== What the task asks ==
In your copy, leave out the pictures; write out all the data exactly.

━━━━

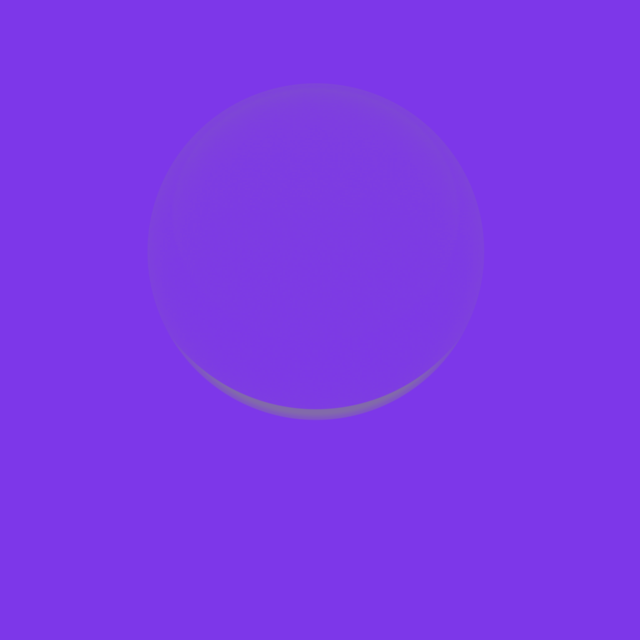
Reproduce this background procedurally as a Shadertoy shader.

```glsl
// Draws a faint glass disc with a grey lower crescent on a flat violet ground.
#define VIOLET vec3(0.490, 0.215, 0.912)
#define GREY vec3(0.510, 0.425, 0.655)
#define DISC_CENTER vec2(0.4935, 0.6068)
#define DISC_RADIUS 0.263
#define CUT_SHIFT 0.0363
#define CUT_RADIUS 0.2825
#define LENS_CENTER vec2(0.4935, 0.664)
#define LENS_RADII vec2(0.223, 0.198)
#define BODY_TINT 0.085
#define RIM_TINT 0.17
#define GRAIN_CELLS 384.0
#define GRAIN_TINT 0.035

float hash(vec2 p) {
    return fract(sin(dot(p, vec2(127.1, 311.7))) * 43758.5453);
}

// Coverage of the negative side of a signed distance.
float fill(float d, float soft) {
    return 1.0 - smoothstep(-soft, soft, d);
}

// Approximate signed distance to an ellipse.
float ellipse(vec2 p, vec2 radii) {
    float k = length(p / radii);
    return k * (k - 1.0) / max(length(p / (radii * radii)), 0.001);
}

void mainImage(out vec4 fragColor, in vec2 fragCoord) {
    float side = min(iResolution.x, iResolution.y);
    vec2 uv = (fragCoord - 0.5 * iResolution.xy) / side + 0.5;
    float soft = max(1.0 / side, 0.0012);

    vec2 p = uv - DISC_CENTER;
    float discDist = length(p) - DISC_RADIUS;
    float disc = fill(discDist, soft);
    float height = p.y / DISC_RADIUS;
    float upper = smoothstep(-0.5, 1.0, height);

    // Haze over the body, densest at the rim
    float depth = max(-discDist, 0.0);
    float tint = BODY_TINT * mix(0.65, 1.15, upper);
    tint += RIM_TINT * exp(-depth / 0.019) * mix(0.75, 1.0, upper);

    // Inner lens with a soft edge that shows near the top
    float lensDist = ellipse(uv - LENS_CENTER, LENS_RADII);
    float lens = fill(lensDist, 0.004);
    float lensEdge = lens * exp(min(lensDist, 0.0) / 0.022);
    tint += lens * 0.015 + lensEdge * 0.10 * upper;

    // Fine grain
    float grain = hash(floor(uv * GRAIN_CELLS)) - 0.5;
    tint += GRAIN_TINT * grain;

    // Lower crescent left by a larger circle shifted upward
    float cutDist = length(p - vec2(0.0, CUT_SHIFT)) - CUT_RADIUS;
    float crescent = (1.0 - fill(cutDist, soft)) * smoothstep(-0.35, -0.85, height);
    float crescentTint = mix(0.55, 0.95, smoothstep(0.0, 0.011, depth));
    tint = mix(tint, crescentTint, crescent);

    fragColor = vec4(mix(VIOLET, GREY, clamp(tint * disc, 0.0, 1.0)), 1.0);
}
```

━━━━

== Output ==
Reproduce this background procedurally as a Shadertoy shader.

```glsl
// Draws a faint glass disc with a grey lower crescent on a flat violet ground.
#define VIOLET vec3(0.490, 0.215, 0.912)
#define GREY vec3(0.510, 0.425, 0.655)
#define DISC_CENTER vec2(0.4935, 0.6068)
#define DISC_RADIUS 0.263
#define CUT_SHIFT 0.0363
#define CUT_RADIUS 0.2825
#define LENS_CENTER vec2(0.4935, 0.664)
#define LENS_RADII vec2(0.223, 0.198)
#define BODY_TINT 0.085
#define RIM_TINT 0.17
#define GRAIN_CELLS 384.0
#define GRAIN_TINT 0.035

float hash(vec2 p) {
    return fract(sin(dot(p, vec2(127.1, 311.7))) * 43758.5453);
}

// Coverage of the negative side of a signed distance.
float fill(float d, float soft) {
    return 1.0 - smoothstep(-soft, soft, d);
}

// Approximate signed distance to an ellipse.
float ellipse(vec2 p, vec2 radii) {
    float k = length(p / radii);
    return k * (k - 1.0) / max(length(p / (radii * radii)), 0.001);
}

void mainImage(out vec4 fragColor, in vec2 fragCoord) {
    float side = min(iResolution.x, iResolution.y);
    vec2 uv = (fragCoord - 0.5 * iResolution.xy) / side + 0.5;
    float soft = max(1.0 / side, 0.0012);

    vec2 p = uv - DISC_CENTER;
    float discDist = length(p) - DISC_RADIUS;
    float disc = fill(discDist, soft);
    float height = p.y / DISC_RADIUS;
    float upper = smoothstep(-0.5, 1.0, height);

    // Haze over the body, densest at the rim
    float depth = max(-discDist, 0.0);
    float tint = BODY_TINT * mix(0.65, 1.15, upper);
    tint += RIM_TINT * exp(-depth / 0.019) * mix(0.75, 1.0, upper);

    // Inner lens with a soft edge that shows near the top
    float lensDist = ellipse(uv - LENS_CENTER, LENS_RADII);
    float lens = fill(lensDist, 0.004);
    float lensEdge = lens * exp(min(lensDist, 0.0) / 0.022);
    tint += lens * 0.015 + lensEdge * 0.10 * upper;

    // Fine grain
    float grain = hash(floor(uv * GRAIN_CELLS)) - 0.5;
    tint += GRAIN_TINT * grain;

    // Lower crescent left by a larger circle shifted upward
    float cutDist = length(p - vec2(0.0, CUT_SHIFT)) - CUT_RADIUS;
    float crescent = (1.0 - fill(cutDist, soft)) * smoothstep(-0.35, -0.85, height);
    float crescentTint = mix(0.55, 0.95, smoothstep(0.0, 0.011, depth));
    tint = mix(tint, crescentTint, crescent);

    fragColor = vec4(mix(VIOLET, GREY, clamp(tint * disc, 0.0, 1.0)), 1.0);
}
```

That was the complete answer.